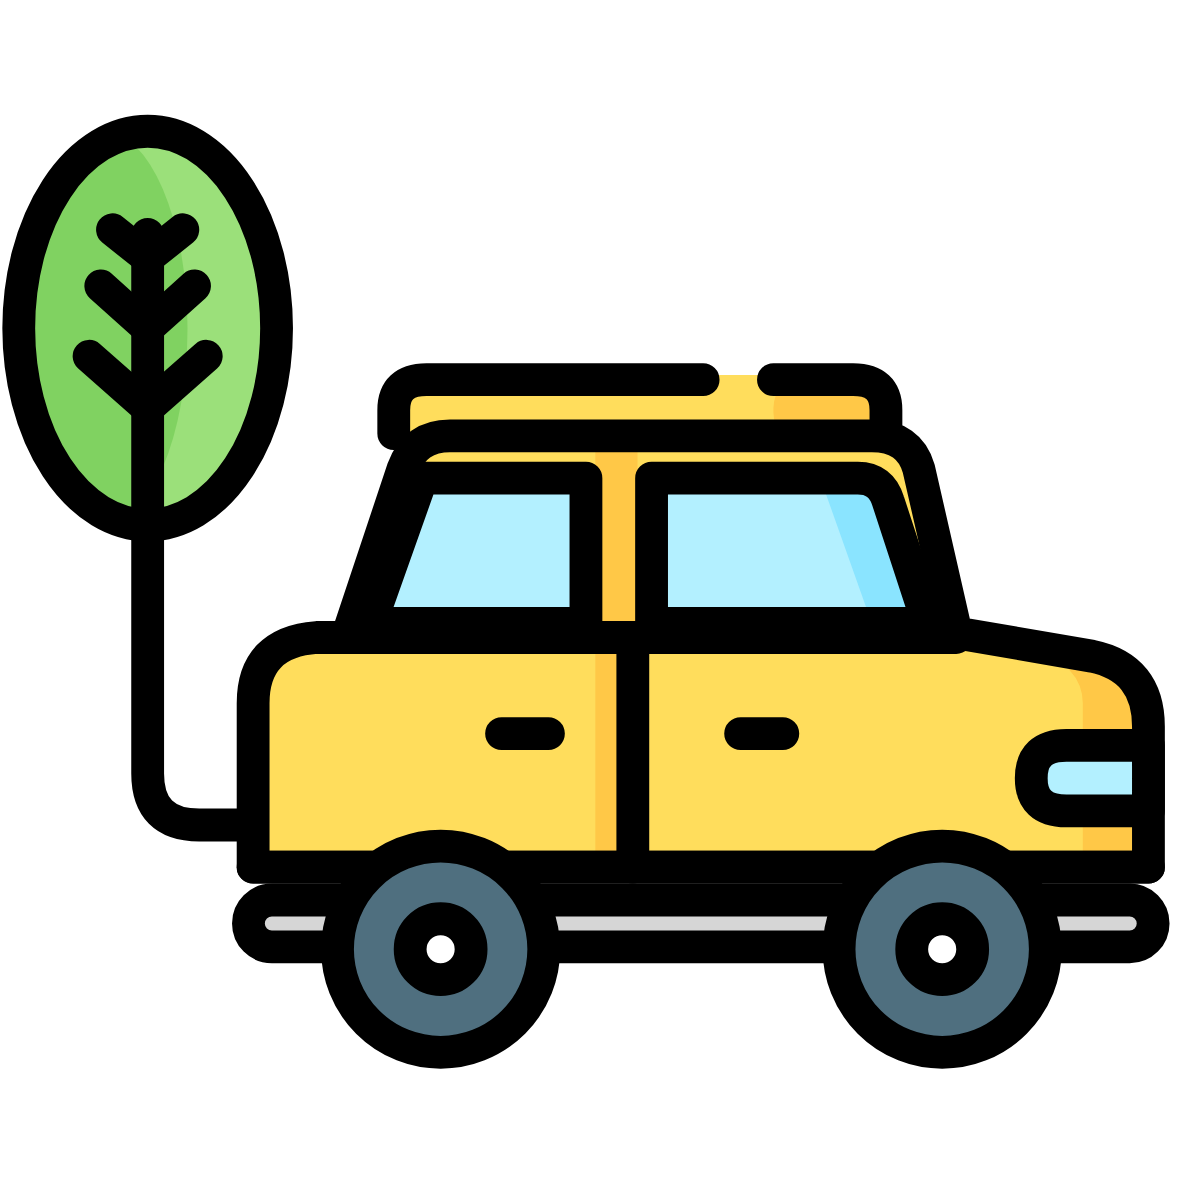
<!DOCTYPE html>
<html lang="en">
<head>
<meta charset="utf-8">
<title>Eco Car Icon</title>
<link rel="stylesheet" href="https://fonts.googleapis.com/css2?family=Roboto&display=swap">
<style>
  :root {
    --ink: #000000;
    --leaf-light: #9be07a;
    --leaf-shade: #80d261;
    --body-yellow: #ffdd5c;
    --body-shade: #ffc847;
    --glass-light: #b3f0ff;
    --glass-shade: #8ae4ff;
    --tyre: #4f6f7f;
    --hub: #ffffff;
    --road: #d6d6d6;
    --page: #ffffff;
  }
  html, body {
    margin: 0;
    padding: 0;
    width: 1200px;
    height: 1200px;
    overflow: hidden;
    background: var(--page);
    font-family: "Roboto", sans-serif;
  }
  .eco-car {
    display: block;
    width: 1200px;
    height: 1200px;
  }
  .outline {
    stroke: var(--ink);
    stroke-width: 14;
    stroke-linecap: round;
    stroke-linejoin: round;
  }
</style>
</head>
<body>
<svg class="eco-car" viewBox="0 0 512 512" xmlns="http://www.w3.org/2000/svg" role="img" aria-label="Yellow car plugged into a green tree">
  <defs>
    <g id="wheel">
      <circle r="44" fill="var(--tyre)" class="outline"/>
      <circle r="13" fill="var(--hub)" class="outline"/>
    </g>
    <clipPath id="leaf-clip">
      <ellipse cx="63" cy="140" rx="55" ry="84"/>
    </clipPath>
  </defs>

  <!-- tree leaf -->
  <g class="tree-leaf">
    <ellipse cx="63" cy="140" rx="55" ry="84" fill="var(--leaf-light)"/>
    <ellipse cx="44" cy="140" rx="36" ry="84" fill="var(--leaf-shade)" clip-path="url(#leaf-clip)"/>
    <ellipse cx="63" cy="140" rx="55" ry="84" fill="none" class="outline"/>
    <path d="M63,100 L63,330 Q63,352 85,352 L112,352" fill="none" class="outline"/>
    <path d="M43,122 L63,140 L83,122 M38,152 L63,174 L88,152 M48,98 L63,110 L78,98" fill="none" class="outline"/>
  </g>

  <!-- road line -->
  <g class="road">
    <rect x="106" y="384" width="386" height="20" rx="10" fill="var(--road)" class="outline"/>
  </g>

  <!-- car roof strip -->
  <rect x="162" y="160" width="218" height="30" rx="14" fill="var(--body-yellow)"/>
  <rect x="330" y="160" width="50" height="30" rx="14" fill="var(--body-shade)"/>
  <path d="M168,185 L168,175 Q168,162 182,162 L300,162 M330,162 L364,162 Q378,162 378,175 L378,185" fill="none" class="outline"/>

  <!-- car body -->
  <path d="M108,370 L108,300 Q108,274 135,272 L148,272 L172,200 Q177,186 192,186 L372,186 Q388,186 392,200 L408,270 L466,280 Q490,285 490,310 L490,370 Z" fill="var(--body-yellow)"/>
  <path d="M440,276 L466,280 Q490,285 490,310 L490,370 L462,370 L462,300 Q462,284 440,276 Z" fill="var(--body-shade)"/>
  <rect x="254" y="190" width="18" height="180" fill="var(--body-shade)"/>
  <path d="M108,370 L108,300 Q108,274 135,272 L148,272 L172,200 Q177,186 192,186 L372,186 Q388,186 392,200 L408,270 L466,280 Q490,285 490,310 L490,370 Z" fill="none" class="outline"/>

  <!-- windows -->
  <path d="M158,266 L180,204 L250,204 L250,266 Z" fill="var(--glass-light)" class="outline"/>
  <path d="M278,204 L366,204 Q376,204 379,214 L396,266 L278,266 Z" fill="var(--glass-light)"/>
  <path d="M350,204 L366,204 Q376,204 379,214 L396,266 L372,266 Z" fill="var(--glass-shade)"/>
  <path d="M278,204 L366,204 Q376,204 379,214 L396,266 L278,266 Z" fill="none" class="outline"/>
  <path d="M148,272 L408,272" fill="none" class="outline"/>

  <!-- doors and handles -->
  <path d="M270,272 L270,370" fill="none" class="outline"/>
  <path d="M214,313 L234,313 M316,313 L334,313" fill="none" class="outline"/>

  <!-- headlight -->
  <path d="M490,318 L455,318 Q440,318 440,332 Q440,346 455,346 L490,346 Z" fill="var(--glass-light)" class="outline"/>

  <!-- bumper base -->
  <path d="M108,370 L490,370" fill="none" class="outline"/>

  <!-- wheels -->
  <use href="#wheel" x="188" y="405"/>
  <use href="#wheel" x="402" y="405"/>
</svg>
</body>
</html>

- Work to complete: One exact copy of the data, no pictures: write it out line for line.

- Expected output:
<!DOCTYPE html>
<html lang="en">
<head>
<meta charset="utf-8">
<title>Eco Car Icon</title>
<link rel="stylesheet" href="https://fonts.googleapis.com/css2?family=Roboto&display=swap">
<style>
  :root {
    --ink: #000000;
    --leaf-light: #9be07a;
    --leaf-shade: #80d261;
    --body-yellow: #ffdd5c;
    --body-shade: #ffc847;
    --glass-light: #b3f0ff;
    --glass-shade: #8ae4ff;
    --tyre: #4f6f7f;
    --hub: #ffffff;
    --road: #d6d6d6;
    --page: #ffffff;
  }
  html, body {
    margin: 0;
    padding: 0;
    width: 1200px;
    height: 1200px;
    overflow: hidden;
    background: var(--page);
    font-family: "Roboto", sans-serif;
  }
  .eco-car {
    display: block;
    width: 1200px;
    height: 1200px;
  }
  .outline {
    stroke: var(--ink);
    stroke-width: 14;
    stroke-linecap: round;
    stroke-linejoin: round;
  }
</style>
</head>
<body>
<svg class="eco-car" viewBox="0 0 512 512" xmlns="http://www.w3.org/2000/svg" role="img" aria-label="Yellow car plugged into a green tree">
  <defs>
    <g id="wheel">
      <circle r="44" fill="var(--tyre)" class="outline"/>
      <circle r="13" fill="var(--hub)" class="outline"/>
    </g>
    <clipPath id="leaf-clip">
      <ellipse cx="63" cy="140" rx="55" ry="84"/>
    </clipPath>
  </defs>

  <!-- tree leaf -->
  <g class="tree-leaf">
    <ellipse cx="63" cy="140" rx="55" ry="84" fill="var(--leaf-light)"/>
    <ellipse cx="44" cy="140" rx="36" ry="84" fill="var(--leaf-shade)" clip-path="url(#leaf-clip)"/>
    <ellipse cx="63" cy="140" rx="55" ry="84" fill="none" class="outline"/>
    <path d="M63,100 L63,330 Q63,352 85,352 L112,352" fill="none" class="outline"/>
    <path d="M43,122 L63,140 L83,122 M38,152 L63,174 L88,152 M48,98 L63,110 L78,98" fill="none" class="outline"/>
  </g>

  <!-- road line -->
  <g class="road">
    <rect x="106" y="384" width="386" height="20" rx="10" fill="var(--road)" class="outline"/>
  </g>

  <!-- car roof strip -->
  <rect x="162" y="160" width="218" height="30" rx="14" fill="var(--body-yellow)"/>
  <rect x="330" y="160" width="50" height="30" rx="14" fill="var(--body-shade)"/>
  <path d="M168,185 L168,175 Q168,162 182,162 L300,162 M330,162 L364,162 Q378,162 378,175 L378,185" fill="none" class="outline"/>

  <!-- car body -->
  <path d="M108,370 L108,300 Q108,274 135,272 L148,272 L172,200 Q177,186 192,186 L372,186 Q388,186 392,200 L408,270 L466,280 Q490,285 490,310 L490,370 Z" fill="var(--body-yellow)"/>
  <path d="M440,276 L466,280 Q490,285 490,310 L490,370 L462,370 L462,300 Q462,284 440,276 Z" fill="var(--body-shade)"/>
  <rect x="254" y="190" width="18" height="180" fill="var(--body-shade)"/>
  <path d="M108,370 L108,300 Q108,274 135,272 L148,272 L172,200 Q177,186 192,186 L372,186 Q388,186 392,200 L408,270 L466,280 Q490,285 490,310 L490,370 Z" fill="none" class="outline"/>

  <!-- windows -->
  <path d="M158,266 L180,204 L250,204 L250,266 Z" fill="var(--glass-light)" class="outline"/>
  <path d="M278,204 L366,204 Q376,204 379,214 L396,266 L278,266 Z" fill="var(--glass-light)"/>
  <path d="M350,204 L366,204 Q376,204 379,214 L396,266 L372,266 Z" fill="var(--glass-shade)"/>
  <path d="M278,204 L366,204 Q376,204 379,214 L396,266 L278,266 Z" fill="none" class="outline"/>
  <path d="M148,272 L408,272" fill="none" class="outline"/>

  <!-- doors and handles -->
  <path d="M270,272 L270,370" fill="none" class="outline"/>
  <path d="M214,313 L234,313 M316,313 L334,313" fill="none" class="outline"/>

  <!-- headlight -->
  <path d="M490,318 L455,318 Q440,318 440,332 Q440,346 455,346 L490,346 Z" fill="var(--glass-light)" class="outline"/>

  <!-- bumper base -->
  <path d="M108,370 L490,370" fill="none" class="outline"/>

  <!-- wheels -->
  <use href="#wheel" x="188" y="405"/>
  <use href="#wheel" x="402" y="405"/>
</svg>
</body>
</html>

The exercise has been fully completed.